Slimy, hard-to-clean bacterial mats called biofilms cause problems ranging from medical infections to clogged drains and fouled industrial equipment. Now, researchers at Princeton have found a way to cleanly and completely peel off these notorious sludges.
By looking at the films from a mechanical engineering perspective, as well as a biological one, the researchers showed that using water to penetrate the junction between biofilms and surfaces, coupled with gentle peeling, can result in immaculate removals. That outcome contrasts with traditionally ineffective methods of scraping or mechanically dislodging biofilms, which sometimes leave behind still-adhered patches that regrow and recontaminate.
The new removal method should help in thwarting harmful biofilms, as well as controlling the beneficial biofilms increasingly relied on for waste water treatment, microbial fuel cells and other applications.

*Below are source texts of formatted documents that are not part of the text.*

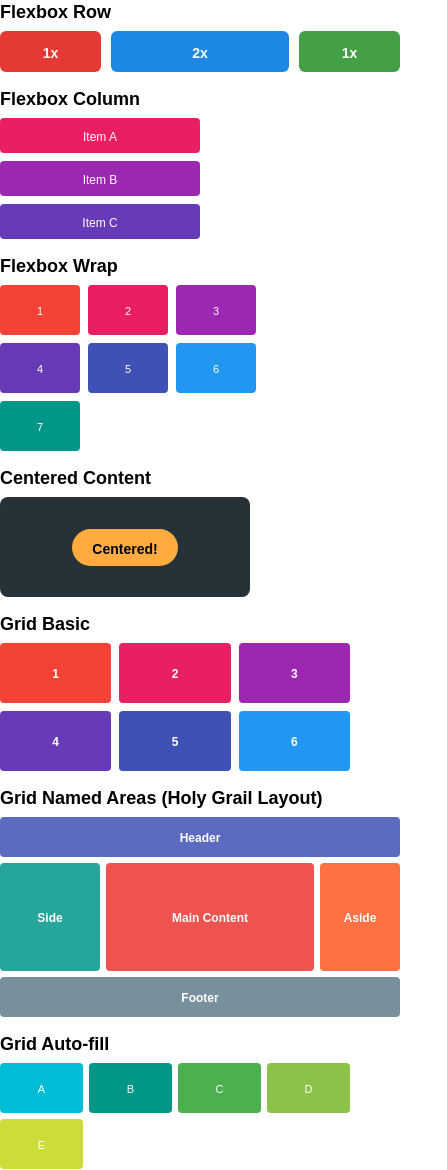
<!DOCTYPE html>
<html lang="en">
<head>
<meta charset="utf-8">
<title>CSS layout samples</title>
<style>
:root {
  --red: #f44336; --pink: #e91e63; --purple: #9c27b0; --violet: #673ab7;
  --indigo: #3f51b5; --blue: #2196f3; --teal: #009688; --cyan: #00bcd4;
  --green: #4caf50; --light-green: #8bc34a; --lime: #cddc39;
  --row-red: #e53935; --row-blue: #1e88e5; --row-green: #43a047;
  --stage: #263238; --amber: #ffab40;
  --header: #5c6bc0; --side: #26a69a; --main: #ef5350; --aside: #ff7043; --footer: #78909c;
}
* { box-sizing: border-box; margin: 0; padding: 0; }
html, body { width: 447px; height: 1170px; overflow: hidden; background: #fff; }
body { padding-top: 2px; font-family: "Liberation Sans", Arial, sans-serif; color: #000; }
section { margin-bottom: 17px; }
section:last-child { margin-bottom: 0; }
h2 { height: 20px; margin-bottom: 9px; font-size: 18px; line-height: 20px; font-weight: 700; }
.cell { display: flex; align-items: center; justify-content: center; padding-top: 2px; border-radius: 4px; color: #fff; }
.red { background: var(--red); }
.pink { background: var(--pink); }
.purple { background: var(--purple); }
.violet { background: var(--violet); }
.indigo { background: var(--indigo); }
.blue { background: var(--blue); }
.teal { background: var(--teal); }
.cyan { background: var(--cyan); }
.green { background: var(--green); }
.light-green { background: var(--light-green); }
.lime { background: var(--lime); }

.flex-row { display: flex; gap: 10px; width: 400px; height: 41px; font-size: 14px; font-weight: 700; }
.flex-row .cell { border-radius: 6px; padding-top: 3px; }
.single { flex: 0 0 101px; }
.double { flex: 1; background: var(--row-blue); }
.first { background: var(--row-red); }
.last { background: var(--row-green); }

.flex-column { display: flex; flex-direction: column; gap: 8px; width: 200px; font-size: 12px; }
.flex-column .cell { height: 35px; }

.flex-wrap { display: flex; flex-wrap: wrap; gap: 8px; width: 260px; font-size: 11px; }
.flex-wrap .cell { width: 80px; height: 50px; }

.stage { display: flex; align-items: center; justify-content: center; width: 250px; height: 100px; border-radius: 8px; background: var(--stage); }
.pill { width: 106px; height: 37px; margin-top: 1px; border-radius: 19px; background: var(--amber); color: #000; font-size: 14px; font-weight: 700; }

.grid-basic { display: grid; grid-template-columns: repeat(3, 1fr); grid-auto-rows: 60px; gap: 8px; width: 350px; font-size: 12px; font-weight: 700; }

.holy-grail { display: grid; grid-template: "header header header" 40px "side main aside" 108px "footer footer footer" 40px / 100px 1fr 80px; gap: 6px; width: 400px; font-size: 12px; font-weight: 700; }
.header { grid-area: header; background: var(--header); }
.side { grid-area: side; background: var(--side); }
.main { grid-area: main; background: var(--main); }
.aside { grid-area: aside; background: var(--aside); }
.footer { grid-area: footer; background: var(--footer); }

.auto-fill { display: grid; grid-template-columns: repeat(auto-fill, minmax(80px, 1fr)); grid-auto-rows: 50px; gap: 6px; width: 350px; font-size: 11px; }
</style>
</head>
<body>
<section>
  <h2>Flexbox Row</h2>
  <div class="flex-row">
    <div class="cell single first">1x</div>
    <div class="cell double">2x</div>
    <div class="cell single last">1x</div>
  </div>
</section>
<section>
  <h2>Flexbox Column</h2>
  <div class="flex-column">
    <div class="cell pink">Item A</div>
    <div class="cell purple">Item B</div>
    <div class="cell violet">Item C</div>
  </div>
</section>
<section>
  <h2>Flexbox Wrap</h2>
  <div class="flex-wrap">
    <div class="cell red">1</div>
    <div class="cell pink">2</div>
    <div class="cell purple">3</div>
    <div class="cell violet">4</div>
    <div class="cell indigo">5</div>
    <div class="cell blue">6</div>
    <div class="cell teal">7</div>
  </div>
</section>
<section>
  <h2>Centered Content</h2>
  <div class="stage"><div class="cell pill">Centered!</div></div>
</section>
<section>
  <h2>Grid Basic</h2>
  <div class="grid-basic">
    <div class="cell red">1</div>
    <div class="cell pink">2</div>
    <div class="cell purple">3</div>
    <div class="cell violet">4</div>
    <div class="cell indigo">5</div>
    <div class="cell blue">6</div>
  </div>
</section>
<section>
  <h2>Grid Named Areas (Holy Grail Layout)</h2>
  <div class="holy-grail">
    <div class="cell header">Header</div>
    <div class="cell side">Side</div>
    <div class="cell main">Main Content</div>
    <div class="cell aside">Aside</div>
    <div class="cell footer">Footer</div>
  </div>
</section>
<section>
  <h2>Grid Auto-fill</h2>
  <div class="auto-fill">
    <div class="cell cyan">A</div>
    <div class="cell teal">B</div>
    <div class="cell green">C</div>
    <div class="cell light-green">D</div>
    <div class="cell lime">E</div>
  </div>
</section>
</body>
</html>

"We have discovered an easy and effective way to remove nasty biofilms from a variety of surfaces," said Jing Yan, an associate research scholar working jointly in the Princeton labs of Howard Stone, the Donald R. Dixon ’69 and Elizabeth W. Dixon Professor of Mechanical and Aerospace Engineering, and Bonnie Bassler, the Squibb Professor of Molecular Biology and Howard Hughes Medical Institute Investigator.
The work, bridging molecular biology, materials science and mechanical engineering, took advantage of the collaborative research communities between molecular biology and engineering.
Yan is the co-lead author of the paper describing the results, published Oct. 8 in Advanced Materials, along with Alexis Moreau, who was a visiting student in Stone's lab and is now back at the University of Montpellier in France.
"By investigating and defining the material properties of bacterial biofilms, rather than their biological properties, we have invented a new method for detaching entire biofilms," said study co-author Bassler.
Other authors of the study are Ned Wingreen, the Howard A. Prior Professor of the Life Sciences; Andrej Košmrlj, an assistant professor of mechanical and aerospace engineering; Sepideh Khodaparast, a former research scholar in Stone’s lab now at Imperial College London; associate research scholar Sampriti Mukherjee; postdoctoral researchers Jie Feng, Sheng Mao and Antonio Perazzo; and graduate student Chenyi Fei.
For their investigation, the Princeton researchers turned to the bacterium Vibrio cholerae, which forms biofilms in sea water, fresh water and in the human intestine. Measurements revealed that the biofilms it produces exhibit mechanical behaviors very similar to hydrogels, which are materials extensively studied in Stone's lab.
Well-characterized, manipulatable hydrogels have many applications, especially in biomedicine, including wound dressing, drug delivery and tissue engineering. Biofilms and hydrogels are largely made of water (about 90 percent). They possess defined structural networks that make them soft, viscous and elastic. Their stretchiness has a limit, however. If disturbed too vigorously, biofilms and hydrogels will break into pieces. This fragility poses a challenge for biofilm removal. It also hinders the intentional transfer of beneficial films between surfaces, for instance in industrial settings, and when running experiments in the lab to study biofilms in the first place.
To learn how to avoid such fragmentation, the Princeton team examined the attachment of the V. cholerae biofilms to a variety of surface types. The researchers saw that the edges of the biofilms were water repellant, while surfaces they adhered to were sometimes water-attractive. Based on this insight, the researchers sought to drive a wedge between the biofilm and attached surface by driving water into the space at which the materials meet. This technique, known as capillary peeling, successfully created a lengthening crack that culminated in full separation of the biofilm from the surface. The water-assisted peeling must go slowly to prevent biofilm tears — akin to carefully removing a sticker — but the results showed that the extra time was well worth it. "Our capillary peeling method worked astonishingly well," said Yan.
One obstacle for deploying the method outside the lab is that many biofilms exist in already-aqueous environments, where capillary peeling would appear to be a nonstarter. For those cases, Yan and colleagues have proposed two potential solutions to explore in future research. For biofilms initially grown underwater, the film and its adhered-to object could be removed from solution and dried out before removal attempts. Alternatively, introducing bubbles to the biofilm-substrate interface might deliver the same sort of capillary force.
Overall, the new study illustrates the value of a multidisciplinary approach, bridging different fields to make key new insights.
Biological systems must obey the laws of physics and in many cases also employ physics to achieve their ends, said Shmuel Rubinstein, an associate professor of applied physics at Harvard University who was not involved in the research. "The interdisciplinary team on this study that combines engineering, theory and biology is indeed perfect for the complex problem of biofilms."
"Led by Jing, the students and postdocs did amazing work in developing a detailed understanding of the link between the biological components and the macroscopic mechanical properties of biofilms," said Stone. "Our demonstration that biofilms can be peeled — intact — may prove useful in a multitude of ways going forward."
The work was supported by the Howard Hughes Medical Institute, the National Science Foundation and the Max Planck Society-Alexander von Humboldt Foundation.